I found my way to Tai-chi by complete accident. I was in an unhealthy long-distance relationship with an Azerbaijani man who, apart from my academic endeavours, disapproved pretty much of everything I did or thought. I remember complaining about gaining weight and back pain from sitting in front of the computer for hours on end, when he graciously suggested that I could do Tai-chi as a solution to my troubles.
I latched to his suggestion, even though I had no understanding of what Tai-chi was or how it could support me. The idea of connecting with something else outside of my bedsit and academic achievements fired me up. My desire was so strong that I was not even surprised when a few days later, one of my housemates mentioned a Tai-chi class he intended to attend in a week’s time. The class was to take place at the Birmingham Buddhist centre, a mere 10 minute walk from the house I lived in!
On 24 April 2007, I flew to my first class. I loved every second of it. In a spacious white room with wooden floors ten students attempted following my teacher (Alec Jones)’s fluid moves. I watched white blossom on the trees through large windows and willed myself to relax. My moves felt clunky and jerky.

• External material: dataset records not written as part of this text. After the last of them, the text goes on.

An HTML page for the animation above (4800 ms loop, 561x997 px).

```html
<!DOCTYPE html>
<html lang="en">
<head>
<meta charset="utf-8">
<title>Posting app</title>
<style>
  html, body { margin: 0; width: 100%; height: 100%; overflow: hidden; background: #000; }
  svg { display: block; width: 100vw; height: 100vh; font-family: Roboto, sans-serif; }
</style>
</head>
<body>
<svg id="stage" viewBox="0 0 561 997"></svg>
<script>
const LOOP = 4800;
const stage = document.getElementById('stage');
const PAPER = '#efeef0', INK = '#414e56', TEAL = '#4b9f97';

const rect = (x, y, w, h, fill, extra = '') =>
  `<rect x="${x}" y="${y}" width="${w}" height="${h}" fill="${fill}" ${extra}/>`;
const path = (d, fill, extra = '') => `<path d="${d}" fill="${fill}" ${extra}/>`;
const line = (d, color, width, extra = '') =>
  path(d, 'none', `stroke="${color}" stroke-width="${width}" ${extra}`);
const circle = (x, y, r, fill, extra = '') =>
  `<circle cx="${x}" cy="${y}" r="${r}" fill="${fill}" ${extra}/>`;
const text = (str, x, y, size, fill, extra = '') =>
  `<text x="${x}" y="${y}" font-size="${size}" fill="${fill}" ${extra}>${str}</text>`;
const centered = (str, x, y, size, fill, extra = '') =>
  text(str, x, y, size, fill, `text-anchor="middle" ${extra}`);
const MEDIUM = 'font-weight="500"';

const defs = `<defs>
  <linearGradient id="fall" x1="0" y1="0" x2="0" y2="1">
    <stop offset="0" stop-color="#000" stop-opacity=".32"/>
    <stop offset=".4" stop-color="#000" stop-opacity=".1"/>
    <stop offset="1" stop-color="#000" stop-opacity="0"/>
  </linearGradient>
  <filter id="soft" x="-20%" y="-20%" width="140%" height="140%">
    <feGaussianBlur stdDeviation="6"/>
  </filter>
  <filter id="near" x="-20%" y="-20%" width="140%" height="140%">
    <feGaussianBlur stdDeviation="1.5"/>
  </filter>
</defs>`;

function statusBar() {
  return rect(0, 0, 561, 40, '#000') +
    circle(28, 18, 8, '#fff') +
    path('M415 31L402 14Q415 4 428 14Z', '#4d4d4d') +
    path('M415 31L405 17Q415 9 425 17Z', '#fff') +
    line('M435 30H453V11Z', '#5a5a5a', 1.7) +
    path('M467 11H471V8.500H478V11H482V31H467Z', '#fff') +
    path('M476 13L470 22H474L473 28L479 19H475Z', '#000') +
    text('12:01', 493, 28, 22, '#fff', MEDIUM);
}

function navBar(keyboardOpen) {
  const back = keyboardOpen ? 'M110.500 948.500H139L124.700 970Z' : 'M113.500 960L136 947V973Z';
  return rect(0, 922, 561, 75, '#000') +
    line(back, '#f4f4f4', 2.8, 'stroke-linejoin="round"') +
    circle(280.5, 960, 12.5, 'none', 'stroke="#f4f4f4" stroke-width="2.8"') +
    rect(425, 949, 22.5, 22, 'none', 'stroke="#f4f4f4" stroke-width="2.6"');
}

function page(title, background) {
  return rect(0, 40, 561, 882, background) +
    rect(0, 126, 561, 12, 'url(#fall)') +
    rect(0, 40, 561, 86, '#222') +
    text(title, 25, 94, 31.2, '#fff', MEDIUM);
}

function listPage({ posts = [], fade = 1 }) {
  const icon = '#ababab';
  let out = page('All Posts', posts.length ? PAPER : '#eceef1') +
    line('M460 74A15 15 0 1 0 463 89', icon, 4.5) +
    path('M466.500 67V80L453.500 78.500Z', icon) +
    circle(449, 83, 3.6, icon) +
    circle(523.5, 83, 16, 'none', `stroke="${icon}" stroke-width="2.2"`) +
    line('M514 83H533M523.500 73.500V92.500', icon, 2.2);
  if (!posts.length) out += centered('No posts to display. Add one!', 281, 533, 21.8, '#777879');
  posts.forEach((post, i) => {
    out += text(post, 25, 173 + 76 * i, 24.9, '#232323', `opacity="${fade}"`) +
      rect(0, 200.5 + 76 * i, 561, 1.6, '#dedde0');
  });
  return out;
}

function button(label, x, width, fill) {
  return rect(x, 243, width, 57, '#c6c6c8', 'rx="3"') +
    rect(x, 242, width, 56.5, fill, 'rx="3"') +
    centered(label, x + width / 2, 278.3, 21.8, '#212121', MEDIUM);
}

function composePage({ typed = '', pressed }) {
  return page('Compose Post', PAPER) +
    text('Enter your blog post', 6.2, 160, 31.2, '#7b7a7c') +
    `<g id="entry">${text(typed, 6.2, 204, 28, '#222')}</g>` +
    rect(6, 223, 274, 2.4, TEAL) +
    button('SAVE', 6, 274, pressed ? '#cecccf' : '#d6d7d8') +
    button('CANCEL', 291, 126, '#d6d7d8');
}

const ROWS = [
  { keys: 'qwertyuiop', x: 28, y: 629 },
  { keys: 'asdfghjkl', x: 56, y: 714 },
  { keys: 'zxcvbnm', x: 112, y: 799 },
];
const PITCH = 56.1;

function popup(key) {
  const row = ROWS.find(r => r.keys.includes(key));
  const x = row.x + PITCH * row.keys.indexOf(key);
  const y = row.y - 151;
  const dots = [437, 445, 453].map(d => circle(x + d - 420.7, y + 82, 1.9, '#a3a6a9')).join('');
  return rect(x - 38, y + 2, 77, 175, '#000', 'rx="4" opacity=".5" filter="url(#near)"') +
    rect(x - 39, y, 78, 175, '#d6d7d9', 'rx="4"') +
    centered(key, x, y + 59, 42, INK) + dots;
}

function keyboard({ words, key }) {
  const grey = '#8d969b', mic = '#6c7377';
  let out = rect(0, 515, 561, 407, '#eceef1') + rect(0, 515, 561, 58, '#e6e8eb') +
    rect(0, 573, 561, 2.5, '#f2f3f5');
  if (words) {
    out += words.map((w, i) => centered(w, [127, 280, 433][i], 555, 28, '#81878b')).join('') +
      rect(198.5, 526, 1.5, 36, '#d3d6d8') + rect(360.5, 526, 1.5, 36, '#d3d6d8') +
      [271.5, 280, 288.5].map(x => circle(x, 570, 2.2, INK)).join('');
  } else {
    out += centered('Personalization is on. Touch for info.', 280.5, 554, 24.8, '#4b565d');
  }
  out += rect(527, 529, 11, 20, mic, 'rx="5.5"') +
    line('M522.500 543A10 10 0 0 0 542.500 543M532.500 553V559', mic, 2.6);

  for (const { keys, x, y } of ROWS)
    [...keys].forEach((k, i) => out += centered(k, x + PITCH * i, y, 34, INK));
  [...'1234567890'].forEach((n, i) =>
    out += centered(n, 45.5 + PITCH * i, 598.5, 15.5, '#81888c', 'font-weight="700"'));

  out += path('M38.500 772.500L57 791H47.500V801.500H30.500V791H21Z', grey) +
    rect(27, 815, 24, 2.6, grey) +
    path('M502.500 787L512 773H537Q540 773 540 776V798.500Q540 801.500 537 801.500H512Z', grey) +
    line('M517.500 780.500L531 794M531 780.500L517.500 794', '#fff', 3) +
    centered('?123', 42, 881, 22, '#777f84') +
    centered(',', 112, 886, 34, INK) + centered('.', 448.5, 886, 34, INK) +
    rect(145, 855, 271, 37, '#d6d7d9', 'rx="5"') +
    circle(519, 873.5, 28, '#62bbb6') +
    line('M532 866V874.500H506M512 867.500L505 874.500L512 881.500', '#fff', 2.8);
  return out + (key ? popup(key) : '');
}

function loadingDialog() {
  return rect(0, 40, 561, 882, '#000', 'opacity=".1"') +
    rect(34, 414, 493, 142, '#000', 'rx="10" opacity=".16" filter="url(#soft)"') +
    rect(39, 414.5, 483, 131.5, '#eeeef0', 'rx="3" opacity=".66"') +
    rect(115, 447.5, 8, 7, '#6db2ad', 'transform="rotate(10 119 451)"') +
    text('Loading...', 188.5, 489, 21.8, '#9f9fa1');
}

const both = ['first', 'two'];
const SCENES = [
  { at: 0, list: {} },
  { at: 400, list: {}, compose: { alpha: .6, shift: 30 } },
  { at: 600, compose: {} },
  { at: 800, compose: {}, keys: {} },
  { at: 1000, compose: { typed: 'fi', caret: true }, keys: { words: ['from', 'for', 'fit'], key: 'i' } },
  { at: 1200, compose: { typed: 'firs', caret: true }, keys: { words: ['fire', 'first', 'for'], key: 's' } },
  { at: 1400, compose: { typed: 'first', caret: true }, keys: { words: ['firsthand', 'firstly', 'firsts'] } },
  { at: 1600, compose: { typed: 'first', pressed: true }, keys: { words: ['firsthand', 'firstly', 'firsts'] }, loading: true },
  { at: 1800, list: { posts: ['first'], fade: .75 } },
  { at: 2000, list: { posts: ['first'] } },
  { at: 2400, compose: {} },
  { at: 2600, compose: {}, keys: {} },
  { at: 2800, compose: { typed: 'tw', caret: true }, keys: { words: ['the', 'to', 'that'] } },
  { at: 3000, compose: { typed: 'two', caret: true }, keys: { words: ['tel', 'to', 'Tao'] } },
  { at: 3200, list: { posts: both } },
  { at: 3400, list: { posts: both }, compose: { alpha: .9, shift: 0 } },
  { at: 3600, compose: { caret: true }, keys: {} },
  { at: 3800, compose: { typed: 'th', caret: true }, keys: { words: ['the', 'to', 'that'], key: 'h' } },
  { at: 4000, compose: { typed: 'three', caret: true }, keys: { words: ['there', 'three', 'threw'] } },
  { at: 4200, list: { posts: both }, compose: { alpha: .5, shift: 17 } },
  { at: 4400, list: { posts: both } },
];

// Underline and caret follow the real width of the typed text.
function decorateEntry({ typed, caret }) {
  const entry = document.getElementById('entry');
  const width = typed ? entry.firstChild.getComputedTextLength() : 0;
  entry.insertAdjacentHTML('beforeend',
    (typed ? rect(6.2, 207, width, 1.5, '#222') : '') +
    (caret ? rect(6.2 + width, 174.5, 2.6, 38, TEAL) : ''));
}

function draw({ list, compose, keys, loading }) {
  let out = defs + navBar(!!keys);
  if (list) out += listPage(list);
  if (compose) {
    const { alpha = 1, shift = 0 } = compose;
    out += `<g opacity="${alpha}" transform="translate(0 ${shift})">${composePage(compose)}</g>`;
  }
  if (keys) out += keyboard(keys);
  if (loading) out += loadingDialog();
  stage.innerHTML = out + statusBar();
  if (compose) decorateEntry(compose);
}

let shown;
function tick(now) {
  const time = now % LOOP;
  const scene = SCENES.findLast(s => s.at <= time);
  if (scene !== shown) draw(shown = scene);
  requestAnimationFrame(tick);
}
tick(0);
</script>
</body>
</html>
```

‘It’s simple,’ Alec said, making the room giggle in response. ‘Simple, not easy,’ he added lightly. He was an embodiment of soft strength and his self-deprecating sense of humour made me grin throughout the class. I could barely wait till the next week. I committed to the practice whole-heartedly and started attending every class I could get to.

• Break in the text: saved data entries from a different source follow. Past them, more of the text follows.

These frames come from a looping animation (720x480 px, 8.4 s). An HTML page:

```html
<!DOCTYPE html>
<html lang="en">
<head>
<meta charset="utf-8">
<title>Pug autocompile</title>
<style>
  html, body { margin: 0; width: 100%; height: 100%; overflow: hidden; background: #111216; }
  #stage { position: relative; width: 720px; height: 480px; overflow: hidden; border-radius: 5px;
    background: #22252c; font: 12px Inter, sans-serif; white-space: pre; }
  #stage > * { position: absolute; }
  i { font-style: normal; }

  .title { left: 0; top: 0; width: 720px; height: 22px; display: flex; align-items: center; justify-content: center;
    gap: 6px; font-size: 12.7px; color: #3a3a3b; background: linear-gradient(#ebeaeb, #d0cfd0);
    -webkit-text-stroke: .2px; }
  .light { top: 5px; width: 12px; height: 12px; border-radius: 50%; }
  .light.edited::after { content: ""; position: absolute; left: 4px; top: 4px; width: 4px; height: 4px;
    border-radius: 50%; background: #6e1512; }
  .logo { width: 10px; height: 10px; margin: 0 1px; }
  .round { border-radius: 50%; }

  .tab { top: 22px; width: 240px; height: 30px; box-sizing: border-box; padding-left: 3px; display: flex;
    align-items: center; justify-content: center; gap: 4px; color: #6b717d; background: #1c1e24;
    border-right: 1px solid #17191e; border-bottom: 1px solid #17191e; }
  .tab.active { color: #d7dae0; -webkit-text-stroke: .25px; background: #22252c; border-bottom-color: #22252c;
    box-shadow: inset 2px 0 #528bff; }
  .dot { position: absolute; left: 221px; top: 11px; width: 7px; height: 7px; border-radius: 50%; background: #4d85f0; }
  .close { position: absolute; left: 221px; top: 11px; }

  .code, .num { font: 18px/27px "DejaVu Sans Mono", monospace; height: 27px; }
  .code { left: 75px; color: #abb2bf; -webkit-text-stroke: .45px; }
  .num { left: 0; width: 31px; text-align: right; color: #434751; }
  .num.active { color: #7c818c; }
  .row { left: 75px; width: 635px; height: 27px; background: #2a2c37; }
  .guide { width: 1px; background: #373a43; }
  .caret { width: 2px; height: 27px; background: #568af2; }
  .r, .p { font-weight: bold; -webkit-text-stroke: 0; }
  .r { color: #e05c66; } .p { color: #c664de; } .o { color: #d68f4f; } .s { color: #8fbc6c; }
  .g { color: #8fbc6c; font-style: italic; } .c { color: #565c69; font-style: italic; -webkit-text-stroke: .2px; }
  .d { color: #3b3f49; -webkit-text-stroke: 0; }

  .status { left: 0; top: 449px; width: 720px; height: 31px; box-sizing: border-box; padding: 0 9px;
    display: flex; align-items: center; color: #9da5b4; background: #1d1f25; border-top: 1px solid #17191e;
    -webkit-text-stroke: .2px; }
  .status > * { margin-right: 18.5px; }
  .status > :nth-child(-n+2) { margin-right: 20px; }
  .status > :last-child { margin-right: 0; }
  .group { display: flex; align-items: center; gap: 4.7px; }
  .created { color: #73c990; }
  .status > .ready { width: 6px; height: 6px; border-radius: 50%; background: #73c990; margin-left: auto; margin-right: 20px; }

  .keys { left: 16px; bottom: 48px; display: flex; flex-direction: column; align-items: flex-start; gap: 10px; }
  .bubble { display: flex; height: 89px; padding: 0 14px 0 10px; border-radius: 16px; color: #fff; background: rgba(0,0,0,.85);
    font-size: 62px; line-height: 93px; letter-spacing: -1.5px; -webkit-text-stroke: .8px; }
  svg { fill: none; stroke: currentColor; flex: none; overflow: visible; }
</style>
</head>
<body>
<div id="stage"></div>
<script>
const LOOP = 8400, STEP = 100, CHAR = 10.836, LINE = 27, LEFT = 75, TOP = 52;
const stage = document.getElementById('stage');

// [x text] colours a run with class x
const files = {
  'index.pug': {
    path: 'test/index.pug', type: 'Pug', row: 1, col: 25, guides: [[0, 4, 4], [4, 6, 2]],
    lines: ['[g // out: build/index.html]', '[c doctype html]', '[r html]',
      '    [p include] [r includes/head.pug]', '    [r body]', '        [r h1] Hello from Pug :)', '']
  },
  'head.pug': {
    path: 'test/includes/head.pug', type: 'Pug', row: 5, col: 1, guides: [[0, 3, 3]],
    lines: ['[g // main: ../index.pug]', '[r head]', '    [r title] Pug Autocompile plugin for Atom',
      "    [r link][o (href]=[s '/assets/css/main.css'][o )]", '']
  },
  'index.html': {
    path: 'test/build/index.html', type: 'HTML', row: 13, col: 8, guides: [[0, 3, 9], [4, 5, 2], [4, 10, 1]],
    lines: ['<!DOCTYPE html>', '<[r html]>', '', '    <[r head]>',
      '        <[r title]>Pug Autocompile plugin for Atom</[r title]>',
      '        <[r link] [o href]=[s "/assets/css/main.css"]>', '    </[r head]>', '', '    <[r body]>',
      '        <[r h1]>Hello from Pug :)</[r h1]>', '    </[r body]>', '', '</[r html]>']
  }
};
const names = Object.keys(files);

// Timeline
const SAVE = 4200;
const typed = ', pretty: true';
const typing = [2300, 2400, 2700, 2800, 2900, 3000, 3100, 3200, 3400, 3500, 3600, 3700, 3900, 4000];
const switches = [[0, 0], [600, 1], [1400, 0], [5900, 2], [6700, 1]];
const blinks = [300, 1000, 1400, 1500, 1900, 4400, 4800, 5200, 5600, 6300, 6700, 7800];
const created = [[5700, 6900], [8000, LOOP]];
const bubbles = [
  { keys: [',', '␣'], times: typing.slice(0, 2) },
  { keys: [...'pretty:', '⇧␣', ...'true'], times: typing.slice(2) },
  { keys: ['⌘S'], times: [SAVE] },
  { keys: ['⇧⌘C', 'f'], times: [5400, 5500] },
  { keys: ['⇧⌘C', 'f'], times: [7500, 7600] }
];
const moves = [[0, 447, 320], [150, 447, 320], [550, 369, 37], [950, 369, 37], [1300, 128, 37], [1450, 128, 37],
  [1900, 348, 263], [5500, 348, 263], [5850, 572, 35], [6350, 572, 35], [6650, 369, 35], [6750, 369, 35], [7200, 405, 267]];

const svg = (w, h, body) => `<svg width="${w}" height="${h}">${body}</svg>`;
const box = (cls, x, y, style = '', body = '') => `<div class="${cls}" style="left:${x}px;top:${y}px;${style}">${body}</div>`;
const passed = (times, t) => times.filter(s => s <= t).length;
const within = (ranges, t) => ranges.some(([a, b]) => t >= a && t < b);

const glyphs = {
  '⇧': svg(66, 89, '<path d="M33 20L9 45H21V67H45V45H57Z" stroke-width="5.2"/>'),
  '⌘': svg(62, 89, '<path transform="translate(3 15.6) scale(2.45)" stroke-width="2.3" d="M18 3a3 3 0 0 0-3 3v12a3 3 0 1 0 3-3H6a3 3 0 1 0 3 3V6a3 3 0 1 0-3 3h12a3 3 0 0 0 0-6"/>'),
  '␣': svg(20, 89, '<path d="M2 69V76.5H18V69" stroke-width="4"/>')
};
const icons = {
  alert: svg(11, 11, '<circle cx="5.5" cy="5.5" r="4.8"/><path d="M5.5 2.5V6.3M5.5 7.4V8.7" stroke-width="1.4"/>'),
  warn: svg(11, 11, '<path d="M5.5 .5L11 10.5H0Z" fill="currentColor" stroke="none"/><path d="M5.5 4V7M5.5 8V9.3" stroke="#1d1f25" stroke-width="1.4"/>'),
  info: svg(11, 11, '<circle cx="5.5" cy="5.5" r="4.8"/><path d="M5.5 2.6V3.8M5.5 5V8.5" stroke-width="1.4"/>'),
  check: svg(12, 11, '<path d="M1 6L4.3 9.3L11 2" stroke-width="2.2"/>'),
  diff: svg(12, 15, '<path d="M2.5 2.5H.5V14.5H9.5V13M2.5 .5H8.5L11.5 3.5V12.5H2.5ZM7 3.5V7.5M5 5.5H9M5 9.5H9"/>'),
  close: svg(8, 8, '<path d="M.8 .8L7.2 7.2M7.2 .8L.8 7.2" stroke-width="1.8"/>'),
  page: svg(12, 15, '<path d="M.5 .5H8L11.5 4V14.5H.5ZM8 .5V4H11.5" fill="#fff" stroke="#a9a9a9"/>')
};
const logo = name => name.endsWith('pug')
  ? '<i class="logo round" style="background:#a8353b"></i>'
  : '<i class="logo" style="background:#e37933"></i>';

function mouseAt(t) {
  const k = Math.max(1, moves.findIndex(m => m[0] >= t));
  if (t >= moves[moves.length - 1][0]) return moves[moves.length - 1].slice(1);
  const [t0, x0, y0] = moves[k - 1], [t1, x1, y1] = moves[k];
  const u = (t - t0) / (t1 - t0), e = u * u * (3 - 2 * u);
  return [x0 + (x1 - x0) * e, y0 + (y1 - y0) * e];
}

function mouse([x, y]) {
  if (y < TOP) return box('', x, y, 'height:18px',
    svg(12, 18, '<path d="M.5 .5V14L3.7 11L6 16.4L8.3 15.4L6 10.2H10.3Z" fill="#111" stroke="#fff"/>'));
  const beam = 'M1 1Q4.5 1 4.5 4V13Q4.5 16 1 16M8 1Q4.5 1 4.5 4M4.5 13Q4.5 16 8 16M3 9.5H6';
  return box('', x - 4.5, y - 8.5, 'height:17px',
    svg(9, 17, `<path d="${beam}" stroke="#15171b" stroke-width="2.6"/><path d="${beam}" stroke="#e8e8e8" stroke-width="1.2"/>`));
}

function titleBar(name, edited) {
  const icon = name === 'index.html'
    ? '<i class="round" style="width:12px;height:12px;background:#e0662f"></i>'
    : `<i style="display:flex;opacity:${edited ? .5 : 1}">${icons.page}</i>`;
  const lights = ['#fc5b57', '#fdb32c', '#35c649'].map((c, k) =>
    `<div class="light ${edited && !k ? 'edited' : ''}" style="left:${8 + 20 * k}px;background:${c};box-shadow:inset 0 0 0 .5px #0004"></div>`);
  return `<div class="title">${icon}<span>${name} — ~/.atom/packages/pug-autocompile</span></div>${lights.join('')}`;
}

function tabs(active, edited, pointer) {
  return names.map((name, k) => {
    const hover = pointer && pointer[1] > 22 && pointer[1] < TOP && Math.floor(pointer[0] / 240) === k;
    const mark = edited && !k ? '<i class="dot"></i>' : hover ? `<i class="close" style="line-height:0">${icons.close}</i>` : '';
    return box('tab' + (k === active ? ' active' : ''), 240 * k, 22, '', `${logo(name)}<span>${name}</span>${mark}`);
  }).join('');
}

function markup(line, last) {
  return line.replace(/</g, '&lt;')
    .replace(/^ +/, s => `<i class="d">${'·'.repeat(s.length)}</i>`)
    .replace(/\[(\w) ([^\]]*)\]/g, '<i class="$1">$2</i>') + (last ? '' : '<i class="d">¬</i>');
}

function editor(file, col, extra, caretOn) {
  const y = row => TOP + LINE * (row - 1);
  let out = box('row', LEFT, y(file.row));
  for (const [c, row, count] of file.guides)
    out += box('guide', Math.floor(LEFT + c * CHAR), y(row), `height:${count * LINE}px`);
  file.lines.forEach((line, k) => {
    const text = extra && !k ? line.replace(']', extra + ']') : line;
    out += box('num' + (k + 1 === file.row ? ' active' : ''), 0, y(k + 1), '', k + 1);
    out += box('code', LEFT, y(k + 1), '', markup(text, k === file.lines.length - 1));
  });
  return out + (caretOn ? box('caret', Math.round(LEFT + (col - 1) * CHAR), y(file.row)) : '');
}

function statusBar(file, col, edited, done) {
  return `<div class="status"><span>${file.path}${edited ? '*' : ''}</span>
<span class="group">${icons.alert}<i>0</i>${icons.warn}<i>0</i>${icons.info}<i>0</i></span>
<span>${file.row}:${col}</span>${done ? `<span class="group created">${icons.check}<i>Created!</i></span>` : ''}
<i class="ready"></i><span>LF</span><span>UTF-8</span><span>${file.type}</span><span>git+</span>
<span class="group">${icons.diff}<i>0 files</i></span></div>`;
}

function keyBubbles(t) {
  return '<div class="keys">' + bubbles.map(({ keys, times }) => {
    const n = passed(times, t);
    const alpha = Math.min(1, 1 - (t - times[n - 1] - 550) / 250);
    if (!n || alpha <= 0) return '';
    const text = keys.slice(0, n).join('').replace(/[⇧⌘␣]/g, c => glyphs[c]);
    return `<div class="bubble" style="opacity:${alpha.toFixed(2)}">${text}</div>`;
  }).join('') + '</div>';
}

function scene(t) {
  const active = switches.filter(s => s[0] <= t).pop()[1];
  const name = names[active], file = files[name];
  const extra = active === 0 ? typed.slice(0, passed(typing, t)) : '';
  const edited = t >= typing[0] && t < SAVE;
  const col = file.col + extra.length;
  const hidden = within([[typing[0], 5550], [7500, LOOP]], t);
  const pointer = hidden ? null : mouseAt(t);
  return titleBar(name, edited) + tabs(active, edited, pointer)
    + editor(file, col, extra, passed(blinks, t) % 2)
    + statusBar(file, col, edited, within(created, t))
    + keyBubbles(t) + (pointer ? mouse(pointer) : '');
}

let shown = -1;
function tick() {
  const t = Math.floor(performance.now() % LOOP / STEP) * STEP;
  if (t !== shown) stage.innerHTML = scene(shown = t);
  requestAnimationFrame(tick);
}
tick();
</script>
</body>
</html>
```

The first major shift happened six months later. My Tai-chi teacher’s master, Richard Farmer, was running a day-long workshop in Birmingham. As I glided (in my head) in the overcrowded room with thirty fellow tai-chi students, I tried to soak in every word Richard said. At some point, he asked us to pair up. One person was to sit on a chair; the other was to trace their spine and correct their posture. When my partner tilted my head towards my chin and straightened my back, the position felt utterly uncomfortable. Surely, this was not right?! My ‘normal’ posture was to let my shoulders edge towards my ears, pull in my head and expose my throat in an unconscious gesture of surrender.
For the next few days I kept replicating the ‘correct’ posture until a week later I went to see a chiropractic. The clinic happened to be across the road from where I lived. Based on the chiropractic’s assessment, I needed at least ten treatments to start with. As my spine straitened, I became aware of a huge burden of the past I was carrying on my back. This was the first major step in letting go of what did not serve me anymore. Shedding layers that I’ve outgrown is one of the key driving forces for my writing today and I am confident it started on that November day in 2007.
The other chief influence of Tai-chi on my life and writing formed over years of practice. As a perfectionist, I often found myself frustrated if I could not get a new move. Invariably, Alec reassured me that it’d be easier the next time I do it. You know what? He was right. I was amazed how ten-minutes into the next class, the move flowed effortlessly. It was the new move which seemed impossible to master … until the next week. This learning is an integral part of my writing practice. If something feels clunky or not to my liking, I know it’d feel lighter and easier to manage if re-visited a day or two later. Practice makes perfect.
Perhaps the most profound way in which Tai-chi touched my life happened at the Deepening on-going group with Richard Farmer in 2010-11, held at Poulstone Court. In the course of four long week-ends spread over two years, his aim was to help us to experience Tai-chi principles (listening; sticking; rooting and yielding) in our bodies. Each time we met, he offered a number of exercises to help us connect with them.
I remember vividly returning with the group from a walk. We were due to start our afternoon session. Richard asked us to stay outside of the large spacious room filled with sun and overlooking green fields. While a crowd of us stood by the door, he told us a long story. Although I liked his stories, all I grasped on that occasion was that there were some dragons guarding the door and how if one entered the room without being fully present, the dragons would chop off their heads. My legs ached after a long walk and I stepped impatiently from one foot to another craving to sink into comfortable cushions on the floor. Eventually, the invitation to enter followed. I did my best to wake up to the moment, to be as present as I could possibly be. Breathing in smells of food wafting from the kitchen area and soaking up the sunrays on my skin, I stayed perfectly still on the floor. It’s hard to explain, but somewhere in my belly I felt the part of me which was whole and healthy, despite what had happened to my body throughout the lifetime. Connecting with this sacred part, the spirit of who I am, was so vivid, I can still recall it. So when I write about difficult times in my life, I keep in mind that those were experiences which impacted the course of my life, but they do not define my true essence. Was it a coincidence that I did my first writing retreat with Dr Barbara Turner-Vesselago at the same venue? I don’t know. But the experience has certainly given me a wider perspective on the content of my writing.